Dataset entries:
★ ★ ★ ★
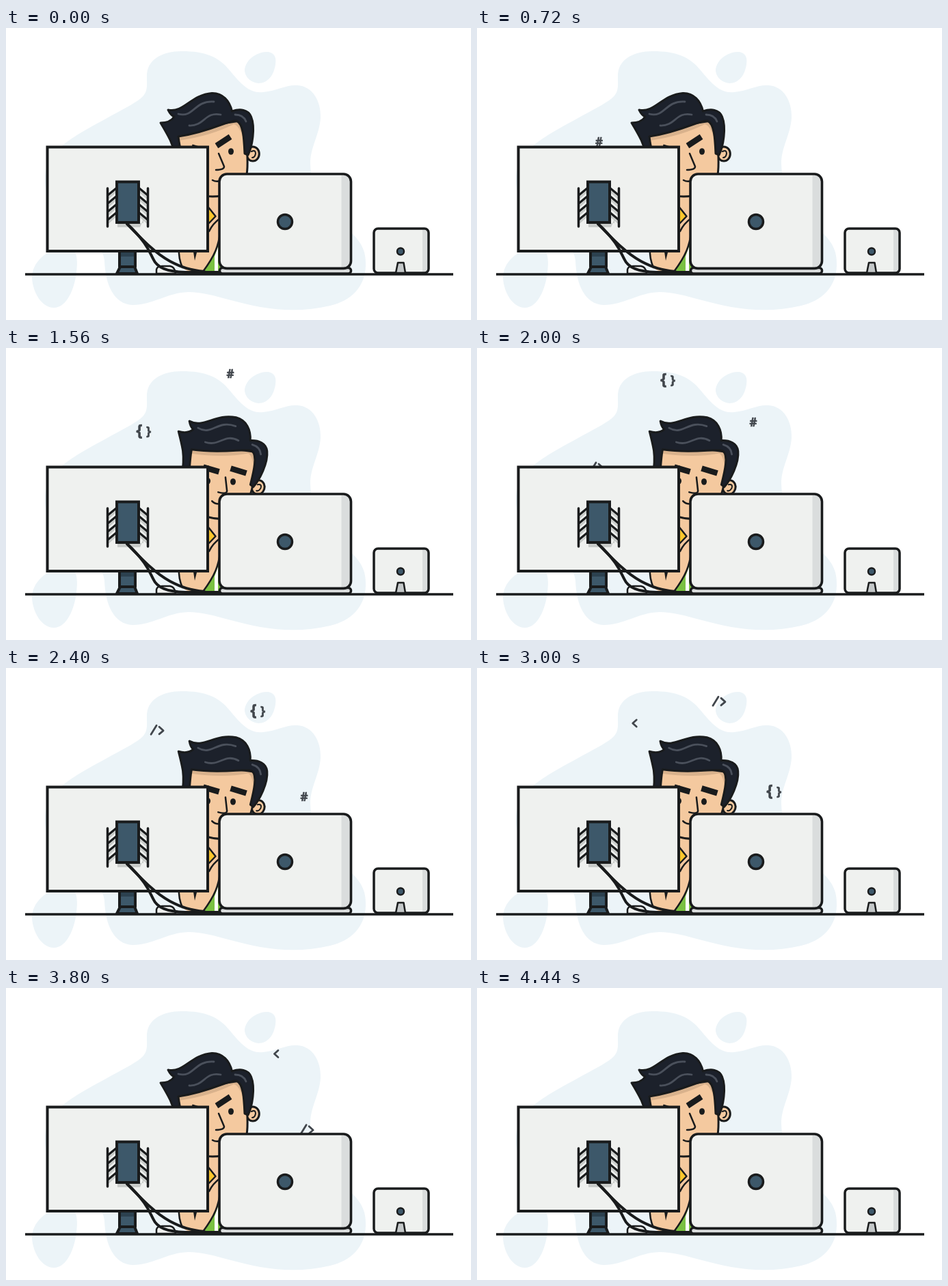
An HTML page with a canvas for the animation above (4.68 s loop, 680 by 428 pixels).

```html
<!DOCTYPE html>
<html lang="en">
<head>
<meta charset="utf-8">
<title>Developer at work</title>
<style>
html, body { margin: 0; width: 100%; height: 100%; overflow: hidden; background: #fff; }
canvas { display: block; width: 680px; height: 428px; }
</style>
</head>
<body>
<canvas id="stage"></canvas>
<script>
const W = 680, H = 428, LOOP = 4680, STEP = 40;
const INK = '#191b1c', STEEL = '#3d586a', SHELL = '#eff1ef', SHADE = '#dadddd';
const SKIN = '#f4c99f', SKIN_DARK = '#d9b28c', HAIR = '#1c212b', SKY = '#ecf4f8', GLYPH = '#41464c';

const canvas = document.getElementById('stage');
const dpr = window.devicePixelRatio || 1;
canvas.width = W * dpr;
canvas.height = H * dpr;
const ctx = canvas.getContext('2d');
ctx.lineCap = ctx.lineJoin = 'round';

const lerp = (a, b, k) => a + (b - a) * k;
const ease = (t, from, to) => {
  const k = Math.min(1, Math.max(0, (t - from) / (to - from)));
  return k * k * (3 - 2 * k);
};

function shape(path, fill, width, color = INK) {
  const p = typeof path === 'string' ? new Path2D(path) : path;
  if (fill) { ctx.fillStyle = fill; ctx.fill(p); }
  if (width) { ctx.lineWidth = width; ctx.strokeStyle = color; ctx.stroke(p); }
}
const line = (path, width, color) => shape(path, null, width, color);

function oval(x, y, rx, ry, fill, width) {
  const p = new Path2D();
  p.ellipse(x, y, rx, ry, 0, 0, Math.PI * 2);
  shape(p, fill, width);
}

function box(x, y, w, h, r, fill, width) {
  const p = new Path2D();
  p.roundRect(x, y, w, h, r);
  shape(p, fill, width);
}

// Rounded panel with a darker strip along its right edge
function panel(x, y, w, h, r, strip, width) {
  box(x, y, w, h, r, SHELL);
  box(x + w - strip, y, strip, h, [0, r, r, 0], SHADE);
  box(x, y, w, h, r, null, width);
}

function backdrop() {
  ctx.fillStyle = '#fff';
  ctx.fillRect(0, 0, W, H);
  shape('M206 72C205 46 229 34 257 34C291 34 311 42 327 62C345 84 357 96 376 94C397 92 409 83 426 84' +
    'C448 85 461 107 460 132C458 158 445 174 445 199C446 247 478 272 502 297C520 314 527 327 526 349' +
    'C525 379 505 400 474 407C440 415 407 415 372 409C332 402 297 387 267 387C235 388 215 406 185 406' +
    'C158 405 145 376 144 341C142 300 58 290 57 224C56 190 80 171 112 152C150 130 183 114 196 104' +
    'C208 95 206 85 206 72Z', SKY);
  shape('M349 63C349 47 367 35 381 35C392 35 396 43 394 53C392 69 383 81 369 81C358 80 350 72 349 63Z', SKY);
  shape('M38 366C38 344 58 326 82 321C103 318 106 335 103 358C100 384 88 410 70 410C52 410 39 387 38 366Z', SKY);
}

// Shared flight path of the code symbols: time, x, y
const flight = [
  [500, 160, 215], [737, 180, 163], [927, 201, 122], [1100, 224, 88], [1300, 264, 54],
  [1490, 308, 40], [1580, 333, 39], [1700, 357, 52], [2042, 409, 117], [2400, 436, 189], [2640, 446, 246]
];

function slope(i, axis) {
  const a = flight[Math.max(0, i - 1)], b = flight[Math.min(flight.length - 1, i + 1)];
  return (b[axis] - a[axis]) / (b[0] - a[0]);
}

function flightAt(t) {
  const last = flight.length - 1;
  if (t < flight[0][0] || t > flight[last][0]) return null;
  let i = 0;
  while (i < last - 1 && t > flight[i + 1][0]) i++;
  const a = flight[i], b = flight[i + 1], d = b[0] - a[0], k = (t - a[0]) / d;
  const k2 = k * k, k3 = k2 * k;
  return [1, 2].map(n =>
    a[n] * (2 * k3 - 3 * k2 + 1) + b[n] * (3 * k2 - 2 * k3) +
    slope(i, n) * d * (k3 - 2 * k2 + k) + slope(i + 1, n) * d * (k3 - k2));
}

function letter(ch, size, x, y) {
  ctx.font = `bold ${size}px "Noto Sans", "Open Sans", sans-serif`;
  ctx.textAlign = 'center';
  ctx.textBaseline = 'alphabetic';
  ctx.fillStyle = ctx.strokeStyle = GLYPH;
  ctx.lineWidth = 0.6;
  ctx.fillText(ch, x, y);
  ctx.strokeText(ch, x, y);
}

const symbols = [
  [0, () => letter('#', 17, 0, 6)],
  [633, () => { letter('{', 23, -6, 6.5); letter('}', 18, 7.5, 5.5); }],
  [1318, () => line('M-9 6L-1-7M3-5L9 .5L3 5.5', 2.8, GLYPH)],
  [1862, () => line('M2.5-5L-3 0L2.5 5', 2.8, GLYPH)]
];

function drawSymbols(t) {
  for (const [delay, draw] of symbols) {
    const pos = flightAt(t - delay);
    if (!pos) continue;
    ctx.save();
    ctx.translate(...pos);
    draw();
    ctx.restore();
  }
}

function body() {
  shape('M288 236L322 236L322 330L285 357Q262 360 257 349Q252 337 253 322Z', SKIN);
  shape('M293 259L306.5 276L293 290Z', '#fcc72c', 2.5);
  shape('M314 300C311 318 306 333 288 357L314 358Z', '#7ac143');
  shape('M305 335L310 320L310 358L305 358Z', '#fff');
  line('M313 279Q302 287 297 298', 2.5);
  line('M313 300C311 318 306 333 288 357', 2.5);
  line('M253 322Q252 338 258 351', 2.5);
  shape('M274 328L276 341L279 329Z', INK);
}

const FACE = 'M250 150C252 190 258 225 273 240Q286 247 302 247Q330 247 347 230Q354 220 353 190L349 135Z';
const HAIR_SHAPE = 'M260 200L249 200Q247 180 240 164Q235 154 226 139C235 139 242 136 246 130C241 128 239 124 237 120' +
  'C260 125 270 98 301 95.5C317 95 327 107 330.5 122C342 118 354 119 358.5 130C365 146 360 174 354 186L349 184' +
  'C348 162 347 140 337 136C327 134 300 152 252 159Q253 170 260 200Z';

function brow(x, y, deg) {
  ctx.save();
  ctx.translate(x, y);
  ctx.rotate(deg * Math.PI / 180);
  ctx.fillStyle = INK;
  ctx.fillRect(-12, -4.3, 24, 8.6);
  ctx.restore();
}

function head(k) {
  ctx.save();
  ctx.translate(297, 221);
  ctx.rotate(16.5 * k * Math.PI / 180);
  ctx.translate(-297, -221);
  oval(361, 184.5, 9.3, 10.5, SKIN, 3);
  line('M359 181Q365 178 365 184Q364 190 360 190', 2);
  shape(FACE, SKIN);
  ctx.save();
  ctx.clip(new Path2D(FACE));
  shape('M250 155Q295 148 332 133Q346 137 348 166Q342 143 333 141Q300 158 253 165Z', SKIN_DARK);
  ctx.restore();
  line(FACE, 3);
  shape(HAIR_SHAPE, HAIR, 3);
  line('M252 126C275 132 275 106 304 108M268 143C290 144 291 122 314 127M335 127Q347 127 351 137', 2.8, '#4a505b');
  line('M311 184L319 203Q319 208 307 208M302 223Q307 226 313 224', 2.5);
  ctx.restore();

  brow(lerp(318, 340, k), lerp(166, 180, k), lerp(-33, 17, k));
  brow(lerp(283, 300, k), 178, 16);
  oval(lerp(329, 332, k), lerp(181, 196, k), 4, 4.8, INK);
  oval(lerp(285, 295, k), lerp(186, 195, k), 4, 4.8, INK);
}

function monitor() {
  shape('M166 327H189V350H166Z', STEEL);
  shape('M166 327H189V335H166Z', '#2c414f');
  line('M166 327H189V350H166Z', 4);
  shape('M167 350H188L192 360H162Z', STEEL, 4);
  ctx.lineJoin = 'miter';
  shape('M60.5 174.5H295V327H60.5Z', SHELL, 4);
  ctx.lineJoin = 'round';

  shape('M163 286H201V280L196 292H163Z', '#c8cbc9');
  for (let i = 0; i < 4; i++) {
    const y = 235 + i * 12;
    line(`M150 ${y + 14}L160 ${y + 5}M196 ${y + 5}L206 ${y + 14}`, 3, '#c8cbc9');
    line(`M149 ${y + 10}L161 ${y}M195 ${y}L207 ${y + 10}`, 3.2);
  }
  line('M148.5 235V291M207.5 235V291', 3.5);
  ctx.lineJoin = 'miter';
  shape('M162 225.5H194V285H162Z', STEEL, 4);
  ctx.lineJoin = 'round';
}

function desk() {
  shape('M220 360V354Q221 349 228 349H240Q247 350 248 360Z', SHELL, 2.5);
  line('M177 287C206 314 210 329 215 338C221 352 236 357 262 358L314 358', 4);
  line('M177 287C200 311 218 330 240 342C257 351 270 355 290 357', 4);
  box(312.5, 351.5, 192, 8.5, 4, SHADE, 3.5);
  panel(312, 214, 192.5, 138.4, 11, 14, 3.6);
  oval(408, 284, 10.5, 10.5, STEEL, 3.5);
  panel(538, 294, 80, 65, 6, 9, 3.5);
  oval(577, 327.5, 5, 5, STEEL, 2.5);
  shape('M573 344H581.5L584 359H570Z', '#c4c8c9', 2.5);
  ctx.lineCap = 'butt';
  line('M28 361H654', 3.5);
  ctx.lineCap = 'round';
}

function render(t) {
  const turn = ease(t, 970, 1440) - ease(t, 2980, 3450);
  ctx.setTransform(dpr, 0, 0, dpr, 0, 0);
  backdrop();
  drawSymbols(t);
  body();
  head(turn);
  monitor();
  desk();
}

const start = performance.now();
function tick() {
  const t = (performance.now() - start) % LOOP;
  render(Math.floor(t / STEP) * STEP);
  requestAnimationFrame(tick);
}
tick();
</script>
</body>
</html>
```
★ ★ ★ ★
## Exercise objective
Each line of the data above containing the string "start" is to be copied.

## Result for this exercise
const start = performance.now();
  const t = (performance.now() - start) % LOOP;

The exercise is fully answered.